> [Exercise objective]
Check every line of the data below for the word "body". Copy the ones that have it.

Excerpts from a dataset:
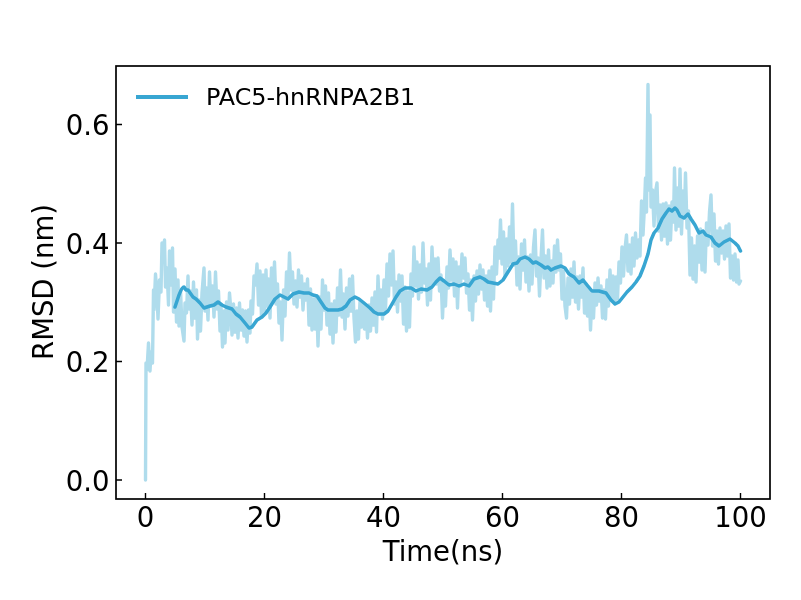
<!DOCTYPE html>
<html lang="en">
<head>
<meta charset="utf-8">
<title>RMSD over time</title>
<style>
:root {
  --paper: #ffffff;
  --ink: #000000;
  --trace: #afdcec;
  --mean: #38a6d2;
}
* { box-sizing: border-box; margin: 0; padding: 0; }
html, body { width: 801px; height: 600px; overflow: hidden; background: var(--paper); }
.chart {
  position: relative; width: 801px; height: 600px; overflow: hidden;
  color: var(--ink); font: 27.5px/32px "DejaVu Sans", sans-serif;
}
.plot { position: absolute; inset: 0; display: block; }
.plot path, .plot polyline { fill: none; stroke-linejoin: round; }
.frame { fill: none; stroke: var(--ink); stroke-width: 1.7; }
.ticks { stroke: var(--ink); stroke-width: 1.4; }
.trace { stroke: var(--trace); stroke-width: 3.4; stroke-linecap: round; }
.mean { stroke: var(--mean); stroke-width: 3.5; stroke-linecap: round; }
.y-labels {
  position: absolute; left: 40px; top: 66px; width: 69.5px; height: 474.4px;
  display: grid; grid-template-rows: repeat(4, 1fr); align-items: center; justify-items: end;
}
.x-labels {
  position: absolute; left: 86px; top: 501px; width: 714px;
  display: grid; grid-template-columns: repeat(6, 119px); justify-items: center;
}
.x-title { position: absolute; left: 116px; top: 535px; width: 654px; text-align: center; }
.y-title {
  position: absolute; left: -57px; top: 266px; width: 200px;
  text-align: center; white-space: nowrap; transform: rotate(-90deg);
}
.legend {
  position: absolute; left: 136px; top: 81px; height: 32px;
  display: flex; align-items: center; gap: 18px; font-size: 23.8px; white-space: nowrap;
}
.legend-line { width: 52px; height: 3.5px; background: var(--mean); }
</style>
</head>
<body>
<main class="chart">
  <svg class="plot" width="801" height="600" viewBox="0 0 801 600" role="img" aria-label="Line chart of RMSD in nm against time in ns, with a running average">
    <polyline class="trace" points="145.5,480 146,363 147,370 148.5,343 150,371 151,352 152.5,363 153.5,290 154,310 155.5,274 157,295 158,319 159.5,280 161,292 162,243 163,262 164.5,240 165.5,287 167,268 168.5,305 169.5,251 171,285 172.5,248 173.5,312 175,269 176.5,322 178,280 179,326 180.5,290 182,327 184,341 185,303 186.5,313 188,276 189,309 190.5,291 192,325 193.5,282 195,318 196.5,290 197.5,339 199,300 200.5,331 202,293 204,268 205,311 206.5,288 208,320 209.5,272 211,306 212.5,286 214,317 215.5,272 217,309 218.5,291 220,331 221,306 222.5,347 224,311 225,343 226.5,302 228,330 229.5,293 231,312 232,335 233.5,304 235,332 236.5,308 238,338 239.5,303 241,330 242.5,310 244,336 245.5,311 247,342 248.5,310 250,333 251,301 252.5,314 254,276 255.5,285 257,264 258.5,305 260,271 261.5,317 263,275 264.5,311 266,270 267,306 268.5,279 270,318 271.5,268 273,299 274.5,262 276,304 277.5,284 279,323 280.5,302 282,340 283.5,290 285,316 286.5,272 288,298 289.5,253 291,290 292.5,272 294,304 295.5,281 297,307 298.5,270 300,297 301.5,276 303,310 304.5,284 306,300 307.5,279 309,325 310.5,289 312,330 313.5,299 315,329 316.5,296 318,346 319.5,297 321,329 322.5,280 324,310 325.5,286 327,325 328.5,293 330,334 331.5,304 333,343 334.5,301 336,332 337.5,288 339,315 340.5,270 342,317 343.5,294 345,329 346.5,288 348,316 349.5,279 351,311 352.5,276 354,318 355.5,342 357,311 358.5,339 360,301 361.5,327 363,303 364.5,329 366,306 367.5,338 369,305 370.5,331 372,298 373.5,325 375,292 376.5,332 378,276 379.5,314 381,290 382.5,319 384,280 385.5,310 387,264 388.5,296 390,254 391.5,285 393,251 394.5,304 396,282 397.5,312 399,275 400.5,301 402,276 403.5,324 405,287 406.5,331 408,292 409.5,327 411,274 412.5,296 414,247 415.5,286 417,262 418.5,299 420,265 421.5,292 423,243 424.5,283 426,269 427.5,305 429,264 430.5,300 432,247 433.5,283 435,259 436.5,284 438,258 439.5,291 441,275 442.5,318 444,281 445.5,306 447,267 448.5,288 450,250 451.5,280 453,259 454.5,296 456,262 457.5,308 459,267 460.5,286 462,254 463.5,278 465,258 466.5,293 468,274 469.5,310 471,280 472.5,320 474,276 475.5,301 477,271 478.5,294 480,265 481.5,289 483,270 484.5,300 486,276 487.5,306 489,271 490.5,311 492,267 493.5,299 495,247 496.5,274 498,240 499,258 500.5,220 502,264 503.5,232 505,276 506.5,239 508,266 509.5,227 511,262 512.5,204 514,265 515.5,241 517,285 518.5,257 520,289 521.5,244 523,270 524.5,240 526,282 527.5,257 529,291 530.5,255 532,284 533.5,247 535,230 536.5,276 538,258 539.5,296 541,259 542.5,230 544,278 545.5,256 547,288 548.5,250 550,286 551.5,261 553,283 554.5,246 556,272 557.5,240 559,270 560.5,254 562,299 563.5,271 565,306 566.5,318 568,278 569.5,304 571,269 572.5,297 574,262 575.5,302 577,277 578.5,309 580,276 581.5,297 583,268 584.5,313 586,284 587.5,316 589,288 590.5,330 592,294 593.5,318 595,283 596.5,305 598,278 599.5,301 601,286 602.5,318 604,290 605.5,319 607,280 608.5,306 610,270 611.5,298 613,276 614.5,303 616,277 617.5,299 619,262 620.5,283 622,247 623.5,276 625,249 626.5,235 628,271 629.5,245 631,274 632.5,238 634,266 635.5,233 637,258 638.5,240 640,256 641.5,201 643,235 644.5,206 645.5,178 646.5,212 648,84.5 649,190 650,115 651,207 652.5,190 654,226 655.5,192 657,183 658.5,231 660,205 661.5,240 663,204 664.5,236 666,203 667.5,244 669,206 670.5,240 672,202 673.5,222 674.5,168 676,230 677.5,188 679,226 680,169 681.5,234 683,191 684.5,214 685.5,173 687,228 688.5,211 690,275 691.5,238 693,279 694.5,246 696,282 697.5,236 699,262 700.5,229 702,270 703.5,234 705,272 706.5,223 708,245 709.5,212 711,195 712.5,246 714,214 715.5,261 717,231 718.5,264 720,228 721.5,253 723,231 724.5,259 726,226 727.5,256 729,224 730.5,278 732,256 733.5,280 735,254 736.5,282 738,260 739,284 740.5,281"/>
    <path class="mean" d="M175 307L179 295Q182 287 184 287L186 290L188 290L193 297L196 299L200 303L204 308L210 306L214 305L218 302L222 305L226 307L232 309L236 314L240 317L245 323L249 328L252 327L257 320L262 317L266 313L270 307L275 299L280 295L284 297L288 299L293 294L299 292L304 293L309 293L313 295L317 296L321 302L325 308L328 310L338 310L342 309L346 306L350 300L355 297L359 299L364 303L370 308L374 312L378 314H384L388 311L392 304L396 297L400 291L405 288L411 288L416 291L421 289L427 290L432 287L436 282L440 278L444 281L449 285L454 284L459 286L464 284L469 286L474 279L480 277L484 279L488 282L493 283L498 284L503 280L508 272L513 264L517 263L520 259L525 257L529 259L533 263L536 262L541 265L545 268L548 267L551 270L555 268L561 266L565 268L569 274L574 277L579 283L583 280L587 285L592 291L599 291L606 293L611 300L615 304L619 302L623 297L627 292L632 287L636 282L640 276L644 266L648 254L651 240L654 233L658 228L662 219L666 213L669 209L672 211L675 208L677 210L680 216L684 218L688 214L691 219L695 225L699 233L703 231L706 235L711 237L715 243L719 246L724 242L730 239L735 243L738 246L740.5 251"/>
    <rect class="frame" x="116" y="66" width="654" height="433"/>
    <path class="ticks" d="M116 124.5h6M116 243h6M116 361.5h6M116 480h6M145.5 499v-6M264.5 499v-6M383.5 499v-6M502.5 499v-6M621.5 499v-6M740.5 499v-6"/>
  </svg>
  <div class="legend"><span class="legend-line"></span><span>PAC5-hnRNPA2B1</span></div>
  <div class="y-title">RMSD (nm)</div>
  <div class="y-labels"><span>0.6</span><span>0.4</span><span>0.2</span><span>0.0</span></div>
  <div class="x-labels"><span>0</span><span>20</span><span>40</span><span>60</span><span>80</span><span>100</span></div>
  <div class="x-title">Time(ns)</div>
</main>
</body>
</html>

> [Solution]
html, body { width: 801px; height: 600px; overflow: hidden; background: var(--paper); }
<body>
</body>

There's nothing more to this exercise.